INPUT RECORDS below:
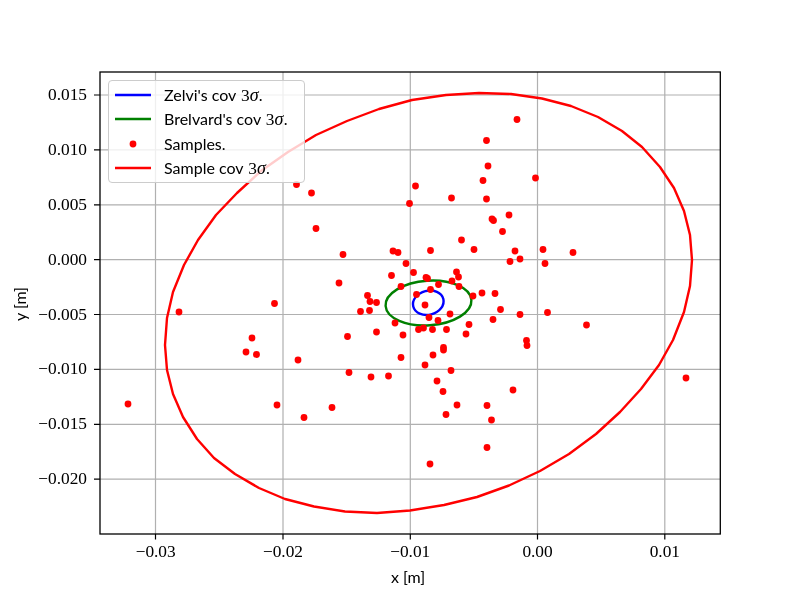
<!DOCTYPE html>
<html lang="en">
<head>
<meta charset="utf-8">
<title>Covariance scatter plot</title>
<style>
:root {
  --paper: #fff;
  --ink: #000;
  --grid: #b0b0b0;
  --legend-edge: #ccc;
  --blue: #00f;
  --green: #008000;
  --red: #f00;
  --sans: Lato, "Open Sans", sans-serif;
  --math: "Liberation Serif", "Noto Serif", serif;
}
* { box-sizing: border-box; margin: 0; padding: 0; }
html, body { width: 801px; height: 600px; overflow: hidden; background: var(--paper); }
.chart { position: relative; width: 801px; height: 600px; color: var(--ink); font: 16px/20px var(--sans); }
.plot { position: absolute; inset: 0; display: block; }
.grid { stroke: var(--grid); stroke-width: 1.2; }
.ticks { stroke: var(--ink); stroke-width: 1.2; }
.frame { fill: none; stroke: var(--ink); stroke-width: 1.3; }
.curve { fill: none; stroke-width: 2.4; stroke-linejoin: round; }
.blue { stroke: var(--blue); }
.green { stroke: var(--green); }
.red { stroke: var(--red); }
.samples { fill: var(--red); }
.y-ticks, .x-ticks { position: absolute; display: grid; list-style: none; font: 17.3px/20px var(--math); white-space: nowrap; }
.y-ticks { left: 20px; top: 67.5px; width: 67px; grid-template-rows: repeat(8, 54.9px); align-items: center; justify-items: end; }
.x-ticks { left: 92px; top: 542px; grid-template-columns: repeat(5, 127.3px); justify-items: center; }
.x-title, .y-title { position: absolute; width: 80px; text-align: center; }
.x-title { left: 368px; top: 567px; }
.y-title { left: -20px; top: 294px; transform: rotate(-90deg); }
.legend {
  position: absolute; left: 108px; top: 80px; width: 197px; height: 103px;
  padding: 2px 6px 3px; display: grid; grid-template-rows: repeat(4, 24.3px); align-items: center;
  list-style: none; background: rgb(255 255 255 / .8); border: 1.5px solid var(--legend-edge); border-radius: 4px;
}
.legend li { display: flex; align-items: center; gap: 13px; white-space: nowrap; }
.legend svg { flex: none; width: 36px; height: 8px; }
.math { font: 17.3px/20px var(--math); margin-left: 1px; }
.math i { font-size: 18px; }
</style>
</head>
<body>
<main class="chart">
  <svg class="plot" width="801" height="600" viewBox="0 0 801 600" role="img" aria-label="Scatter of samples with three covariance ellipses">
    <defs><circle id="dot" r="3.4"/></defs>
    <path class="grid" d="M155.5 72V534M283 72V534M410.3 72V534M537.5 72V534M664.8 72V534M100 95H720M100 149.9H720M100 204.8H720M100 259.7H720M100 314.5H720M100 369.4H720M100 424.3H720M100 479.2H720"/>
    <path class="ticks" d="M155.5 534v5.5M283 534v5.5M410.3 534v5.5M537.5 534v5.5M664.8 534v5.5M100 95h-6M100 149.9h-6M100 204.8h-6M100 259.7h-6M100 314.5h-6M100 369.4h-6M100 424.3h-6M100 479.2h-6"/>
    <ellipse class="curve blue" cx="428.3" cy="302.7" rx="15.5" ry="12" transform="rotate(-14 428.3 302.7)"/>
    <ellipse class="curve green" cx="428.5" cy="303" rx="43" ry="22.3" transform="rotate(-4 428.5 303)"/>
    <g class="samples">
      <use href="#dot" x="128" y="404"/><use href="#dot" x="179" y="312"/><use href="#dot" x="274.5" y="303.5"/>
      <use href="#dot" x="252" y="338"/><use href="#dot" x="246" y="352"/><use href="#dot" x="256.5" y="354.5"/>
      <use href="#dot" x="298" y="360"/><use href="#dot" x="277" y="405"/><use href="#dot" x="304" y="417.5"/>
      <use href="#dot" x="332" y="407.5"/><use href="#dot" x="296.5" y="184.5"/><use href="#dot" x="311.5" y="193"/>
      <use href="#dot" x="316" y="228.5"/><use href="#dot" x="343" y="254.5"/><use href="#dot" x="339" y="283"/>
      <use href="#dot" x="367.5" y="295.5"/><use href="#dot" x="370" y="301.5"/><use href="#dot" x="376.5" y="302.5"/>
      <use href="#dot" x="360.5" y="311.5"/><use href="#dot" x="369.5" y="310.5"/><use href="#dot" x="347.5" y="336.5"/>
      <use href="#dot" x="376.5" y="332"/><use href="#dot" x="349" y="372.5"/><use href="#dot" x="371" y="377"/>
      <use href="#dot" x="388.5" y="376"/><use href="#dot" x="401" y="357.5"/><use href="#dot" x="403" y="335"/>
      <use href="#dot" x="395" y="323"/><use href="#dot" x="391.5" y="275.5"/><use href="#dot" x="401" y="286.5"/>
      <use href="#dot" x="393" y="251"/><use href="#dot" x="398" y="252.5"/><use href="#dot" x="406" y="263.5"/>
      <use href="#dot" x="413.5" y="272.5"/><use href="#dot" x="430.5" y="250.5"/><use href="#dot" x="409.5" y="203.5"/>
      <use href="#dot" x="415.5" y="186"/><use href="#dot" x="451.5" y="198"/><use href="#dot" x="461.5" y="240"/>
      <use href="#dot" x="474" y="249.5"/><use href="#dot" x="486.5" y="140.5"/><use href="#dot" x="488" y="166"/>
      <use href="#dot" x="483" y="180.5"/><use href="#dot" x="486.5" y="199"/><use href="#dot" x="492" y="219"/>
      <use href="#dot" x="493.5" y="220.5"/><use href="#dot" x="509" y="215"/><use href="#dot" x="502.5" y="231.5"/>
      <use href="#dot" x="517" y="119.5"/><use href="#dot" x="535.5" y="178"/><use href="#dot" x="515" y="251"/>
      <use href="#dot" x="520" y="259"/><use href="#dot" x="510" y="261.5"/><use href="#dot" x="543" y="249.5"/>
      <use href="#dot" x="545" y="263.5"/><use href="#dot" x="573" y="252.5"/><use href="#dot" x="426" y="277.5"/>
      <use href="#dot" x="427.5" y="278.5"/><use href="#dot" x="430.5" y="289.5"/><use href="#dot" x="438.5" y="284.5"/>
      <use href="#dot" x="456.5" y="272"/><use href="#dot" x="458.5" y="277"/><use href="#dot" x="452" y="281"/>
      <use href="#dot" x="459" y="286.5"/><use href="#dot" x="416.5" y="294.5"/><use href="#dot" x="425" y="305"/>
      <use href="#dot" x="429" y="317.5"/><use href="#dot" x="438" y="320.5"/><use href="#dot" x="450" y="314"/>
      <use href="#dot" x="418.5" y="329.5"/><use href="#dot" x="423.5" y="328"/><use href="#dot" x="432.5" y="329.5"/>
      <use href="#dot" x="446.5" y="329.5"/><use href="#dot" x="469" y="324.5"/><use href="#dot" x="466" y="334"/>
      <use href="#dot" x="473" y="296"/><use href="#dot" x="482" y="293"/><use href="#dot" x="495" y="293.5"/>
      <use href="#dot" x="500.5" y="309.5"/><use href="#dot" x="493" y="319.5"/><use href="#dot" x="520" y="314.5"/>
      <use href="#dot" x="547.5" y="312.5"/><use href="#dot" x="586.5" y="325"/><use href="#dot" x="526.5" y="340.5"/>
      <use href="#dot" x="527" y="345.5"/><use href="#dot" x="433" y="355"/><use href="#dot" x="443.5" y="347.5"/>
      <use href="#dot" x="443.5" y="350"/><use href="#dot" x="425" y="365"/><use href="#dot" x="451" y="370.5"/>
      <use href="#dot" x="437" y="381"/><use href="#dot" x="443" y="391.5"/><use href="#dot" x="457" y="405"/>
      <use href="#dot" x="446" y="414.5"/><use href="#dot" x="430" y="464"/><use href="#dot" x="487" y="405.5"/>
      <use href="#dot" x="491.5" y="420"/><use href="#dot" x="487" y="447.5"/><use href="#dot" x="513" y="390"/>
      <use href="#dot" x="686" y="378"/>
    </g>
    <polygon class="curve red" points="692,260 690,235 684,211 674,188 660,167 642,147 622,131 598,117 571,106 542,98.5 511,94 479,93 446,95 412,100 379,109 347,121 316,135 288,152 261,171 237,193 216,215 198,240 184,265 173,292 167,318 165,345 167,370 173,394 183,417 197,439 214,458 235,474 259,488 285,499 314,506.5 345,511.5 377,513 410,510.5 444,505 477,497 509,485.5 540,471 569,454 596,434 620,412 641,389 659,365 673,340 684,312 690,286"/>
    <rect class="frame" x="100" y="72" width="620.3" height="462"/>
  </svg>

  <ul class="legend">
    <li><svg viewBox="0 0 36 8"><path class="curve blue" d="M0 4H36"/></svg><span>Zelvi's cov <span class="math">3<i>σ</i>.</span></span></li>
    <li><svg viewBox="0 0 36 8"><path class="curve green" d="M0 4H36"/></svg><span>Brelvard's cov <span class="math">3<i>σ</i>.</span></span></li>
    <li><svg viewBox="0 0 36 8"><circle class="samples" cx="18" cy="4" r="3.4"/></svg><span>Samples.</span></li>
    <li><svg viewBox="0 0 36 8"><path class="curve red" d="M0 4H36"/></svg><span>Sample cov <span class="math">3<i>σ</i>.</span></span></li>
  </ul>

  <ol class="y-ticks">
    <li>0.015</li><li>0.010</li><li>0.005</li><li>0.000</li><li>−0.005</li><li>−0.010</li><li>−0.015</li><li>−0.020</li>
  </ol>
  <ol class="x-ticks">
    <li>−0.03</li><li>−0.02</li><li>−0.01</li><li>0.00</li><li>0.01</li>
  </ol>
  <p class="x-title">x [m]</p>
  <p class="y-title">y [m]</p>
</main>
</body>
</html>
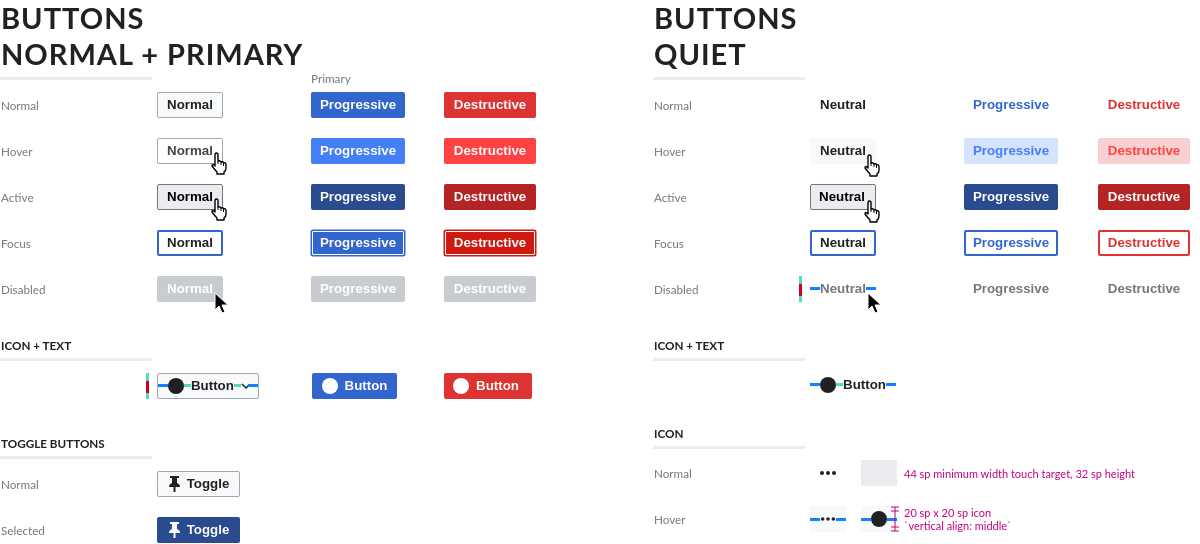
<!DOCTYPE html>
<html lang="en">
<head>
<meta charset="utf-8">
<title>Buttons: normal, primary and quiet</title>
<style>
:root {
  --ink: #202122; --muted: #72777d; --rule: #eaecf0; --line: #a2a9b1;
  --base: #f8f9fa; --off: #c8ccd1;
  --blue: #36c; --blue-hover: #447ff5; --blue-active: #2a4b8d; --blue-tint: #d5e3fd;
  --red: #d33; --red-hover: #ff4242; --red-active: #b32424; --red-tint: #f9d0d0;
  --gap-blue: #0f82ff; --gap-teal: #53dcb8; --gap-red: #d0021b; --note: #c6007e;
}
* { box-sizing: border-box; margin: 0; padding: 0; }
body { width: 1200px; height: 544px; overflow: hidden; background: #fff; color: var(--ink); font-family: Lato, sans-serif; }
.sheet { display: grid; grid-template-columns: 653px 547px; width: 1200px; height: 544px; overflow: hidden; }
.panel { height: 544px; overflow: hidden; }
.panel-head { position: relative; width: 460px; height: 80px; margin-bottom: 2.6px; }
h1 { font-size: 29px; line-height: 36px; font-weight: 700; letter-spacing: 1px; padding-left: 1px; white-space: nowrap; }
.panel-head::after { content: ""; position: absolute; left: 0; bottom: 0; width: 152px; height: 3px; background: var(--rule); }
.column-label { position: absolute; left: 311px; top: 70px; font-size: 11.7px; line-height: 16px; color: var(--muted); }
h2 { width: 152px; height: 24px; padding-left: 1px; border-bottom: 3px solid var(--rule); font-size: 11.7px; line-height: 16px; font-weight: 700; }
.states { display: grid; grid-template-columns: 157px 154px 133px 100px; grid-auto-rows: 45.8px; align-items: center; justify-items: start; }
.quiet .states { grid-template-columns: 157px 154px 134px 96px; }
.label { padding-left: 1px; font-size: 11.7px; line-height: 16px; color: var(--muted); }
.combo-title { margin-top: 25.4px; }
.combo { height: 50px; grid-auto-rows: 50px; }
.toggle-title { margin: 24px 0 2.6px; }
.quiet .combo { height: 48px; grid-auto-rows: 48px; }
.icon-title { margin: 16px 0 1.6px; }

.btn { position: relative; display: flex; align-items: center; justify-content: center; height: 26px; border: 1px solid transparent; border-radius: 2px; font: 700 13.3px/16px "Liberation Sans", Arial, sans-serif; text-decoration: none; color: var(--ink); white-space: nowrap; }
.neutral { width: 66px; }
.progressive { width: 94px; }
.destructive { width: 92px; }
.framed { background: var(--base); border-color: var(--line); }
.framed.hover { background: #fff; color: #444; }
.pressed { background: var(--rule); border-color: var(--muted); color: #000; }
.focus { background: #fff; border: 2px solid var(--blue); }
.solid { color: #fff; background: var(--blue); }
.solid.destructive { background: var(--red); }
.solid.progressive.hover { background: var(--blue-hover); }
.solid.destructive.hover { background: var(--red-hover); }
.solid.progressive.active { background: var(--blue-active); }
.solid.destructive.active { background: var(--red-active); }
.solid.progressive.focus { border: 1px solid var(--blue); box-shadow: inset 0 0 0 1px #fff, 0 0 0 .5px var(--blue); }
.solid.destructive.focus { background: #cf1a12; border: 1px solid #cf1a12; box-shadow: inset 0 0 0 1px #fff, 0 0 0 .5px #cf1a12; }
.btn.solid.disabled { background: var(--off); color: #fff; }
.text.progressive { color: var(--blue); }
.text.destructive { color: var(--red); }
.text.neutral.hover { background: var(--base); }
.text.progressive.hover { background: var(--blue-tint); color: var(--blue-hover); }
.text.destructive.hover { background: var(--red-tint); color: var(--red-hover); }
.text.destructive.focus { border-color: var(--red); }
.btn.text.disabled { color: var(--muted); }

.pointer { position: absolute; left: 53px; top: 13px; }
.quiet .pointer { top: 15px; }
.btn .arrow { left: 55px; top: 15px; }
.inset { position: absolute; left: -12px; top: -1px; width: 3px; height: 26px; background: linear-gradient(var(--gap-teal) 8px, var(--gap-red) 8px 20px, var(--gap-teal) 20px); }
.gap { flex: none; width: 10px; height: 3px; background: var(--gap-blue); }
.gap.inner { width: 7px; background: var(--gap-teal); }
.dot { flex: none; width: 16px; height: 16px; border-radius: 50%; background: var(--ink); }
.solid .dot { background: #fff; margin-right: 7px; }
.spaced { width: 102px; }
.with-icon.progressive { width: 85px; margin-left: 1px; }
.with-icon.destructive { width: 88px; padding-right: 4px; }
.toggle { width: 83px; gap: 6px; }
.icon-btn { display: flex; align-items: center; justify-content: space-between; width: 36px; height: 26px; }
.icon-btn.plain { justify-content: center; }
.icon-btn.tinted { background: var(--base); }
.icon-btn.area { background: var(--rule); }
.icon-set { display: flex; align-items: center; gap: 15px; }
.measure { position: relative; }
.measure svg { position: absolute; left: 28px; top: 0; }
.note { margin-left: -8px; font-size: 11px; line-height: 13px; color: var(--note); white-space: nowrap; }
</style>
</head>
<body>
<svg width="0" height="0" style="position:absolute" aria-hidden="true">
  <defs>
    <symbol id="hand" viewBox="0 0 16 23">
      <path d="M4 14V3Q4 1 5.500 1T7 3V9Q9 8 10 10Q12 9 12.500 11Q15 10 15 13V16Q15 19 13 20V22H6V20Q4 18 1 14Q1 11 4 14Z" fill="#fff" stroke="#000" stroke-width="1.400" stroke-linejoin="round"/>
      <path d="M7 9V12M10 10V13M12.500 11V14" stroke="#000" fill="none"/>
    </symbol>
    <symbol id="arrow" viewBox="0 0 17 23">
      <path d="M2 1V18L6 14L9 21L12 20L9 13H15Z" fill="#000" stroke="#fff"/>
    </symbol>
    <symbol id="pin" viewBox="0 0 13 16">
      <path d="M2 0H11V2H9V7Q12 8 12 11H7.500V16H5.500V11H1Q1 8 4 7V2H2Z" fill="currentColor"/>
    </symbol>
    <symbol id="more" viewBox="0 0 18 6">
      <g fill="#202122"><circle cx="3" cy="3" r="2"/><circle cx="9" cy="3" r="2"/><circle cx="15" cy="3" r="2"/></g>
    </symbol>
  </defs>
</svg>

<main class="sheet">
  <section class="panel framed-set">
    <header class="panel-head">
      <h1>BUTTONS<br>NORMAL + PRIMARY</h1>
      <span class="column-label">Primary</span>
    </header>
    <div class="states">
      <span class="label">Normal</span>
      <a href="#" class="btn neutral framed">Normal</a>
      <a href="#" class="btn progressive solid">Progressive</a>
      <a href="#" class="btn destructive solid">Destructive</a>

      <span class="label">Hover</span>
      <a href="#" class="btn neutral framed hover">Normal<svg class="pointer" width="16" height="23"><use href="#hand"/></svg></a>
      <a href="#" class="btn progressive solid hover">Progressive</a>
      <a href="#" class="btn destructive solid hover">Destructive</a>

      <span class="label">Active</span>
      <a href="#" class="btn neutral pressed">Normal<svg class="pointer" width="16" height="23"><use href="#hand"/></svg></a>
      <a href="#" class="btn progressive solid active">Progressive</a>
      <a href="#" class="btn destructive solid active">Destructive</a>

      <span class="label">Focus</span>
      <a href="#" class="btn neutral focus">Normal</a>
      <a href="#" class="btn progressive focus solid">Progressive</a>
      <a href="#" class="btn destructive focus solid">Destructive</a>

      <span class="label">Disabled</span>
      <span class="btn neutral solid disabled">Normal<svg class="pointer arrow" width="17" height="23"><use href="#arrow"/></svg></span>
      <span class="btn progressive solid disabled">Progressive</span>
      <span class="btn destructive solid disabled">Destructive</span>
    </div>

    <h2 class="combo-title">ICON + TEXT</h2>
    <div class="states combo">
      <span></span>
      <a href="#" class="btn framed spaced"><i class="inset"></i><i class="gap"></i><i class="dot"></i><i class="gap inner"></i>Button<i class="gap inner"></i><svg width="10" height="8"><path d="M1 2L5 6L9 2" fill="none" stroke="#202122" stroke-width="1.500"/></svg><i class="gap"></i></a>
      <a href="#" class="btn progressive solid with-icon"><i class="dot"></i>Button</a>
      <a href="#" class="btn destructive solid with-icon"><i class="dot"></i>Button</a>
    </div>

    <h2 class="toggle-title">TOGGLE BUTTONS</h2>
    <div class="states">
      <span class="label">Normal</span>
      <a href="#" class="btn framed toggle"><svg width="13" height="16"><use href="#pin"/></svg>Toggle</a>
      <span></span><span></span>
      <span class="label">Selected</span>
      <a href="#" class="btn solid progressive active toggle" style="width:83px"><svg width="13" height="16"><use href="#pin"/></svg>Toggle</a>
    </div>
  </section>

  <section class="panel quiet">
    <header class="panel-head">
      <h1>BUTTONS<br>QUIET</h1>
    </header>
    <div class="states">
      <span class="label">Normal</span>
      <a href="#" class="btn neutral text">Neutral</a>
      <a href="#" class="btn progressive text">Progressive</a>
      <a href="#" class="btn destructive text">Destructive</a>

      <span class="label">Hover</span>
      <a href="#" class="btn neutral text hover">Neutral<svg class="pointer" width="16" height="23"><use href="#hand"/></svg></a>
      <a href="#" class="btn progressive text hover">Progressive</a>
      <a href="#" class="btn destructive text hover">Destructive</a>

      <span class="label">Active</span>
      <a href="#" class="btn neutral pressed" style="padding:0 2px 1px 0">Neutral<svg class="pointer" width="16" height="23"><use href="#hand"/></svg></a>
      <a href="#" class="btn progressive solid active">Progressive</a>
      <a href="#" class="btn destructive solid active">Destructive</a>

      <span class="label">Focus</span>
      <a href="#" class="btn neutral text focus">Neutral</a>
      <a href="#" class="btn progressive text focus">Progressive</a>
      <a href="#" class="btn destructive text focus">Destructive</a>

      <span class="label">Disabled</span>
      <span class="btn neutral text disabled"><i class="inset"></i><i class="gap"></i>Neutral<i class="gap"></i><svg class="pointer arrow" width="17" height="23"><use href="#arrow"/></svg></span>
      <span class="btn progressive text disabled">Progressive</span>
      <span class="btn destructive text disabled">Destructive</span>
    </div>

    <h2 class="combo-title">ICON + TEXT</h2>
    <div class="states combo">
      <span></span>
      <a href="#" class="btn text" style="width:86px"><i class="gap"></i><i class="dot"></i><i class="gap inner"></i>Button<i class="gap"></i></a>
    </div>

    <h2 class="icon-title">ICON</h2>
    <div class="states">
      <span class="label">Normal</span>
      <div class="icon-set" style="grid-column:2 / 5">
        <a href="#" class="icon-btn plain" aria-label="More"><svg width="18" height="6"><use href="#more"/></svg></a>
        <span class="icon-btn area"></span>
        <p class="note">44 sp minimum width touch target, 32 sp height</p>
      </div>
      <span class="label">Hover</span>
      <div class="icon-set" style="grid-column:2 / 5">
        <a href="#" class="icon-btn tinted" aria-label="More"><i class="gap"></i><svg width="16" height="6"><use href="#more"/></svg><i class="gap"></i></a>
        <span class="icon-btn tinted measure"><i class="gap"></i><i class="dot"></i><i class="gap"></i><svg width="12" height="26" fill="none" stroke="#c6007e"><path d="M6 1V25M2 1H10M2 5H10M2 21H10M2 25H10"/></svg></span>
        <p class="note">20 sp x 20 sp icon<br>`vertical align: middle`</p>
      </div>
    </div>
  </section>
</main>
</body>
</html>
End of INPUT RECORDS.
*TRY IT:* Determine how many lines in the data above contain the string "font". Give nothing except the number.

*SOLUTION:* 11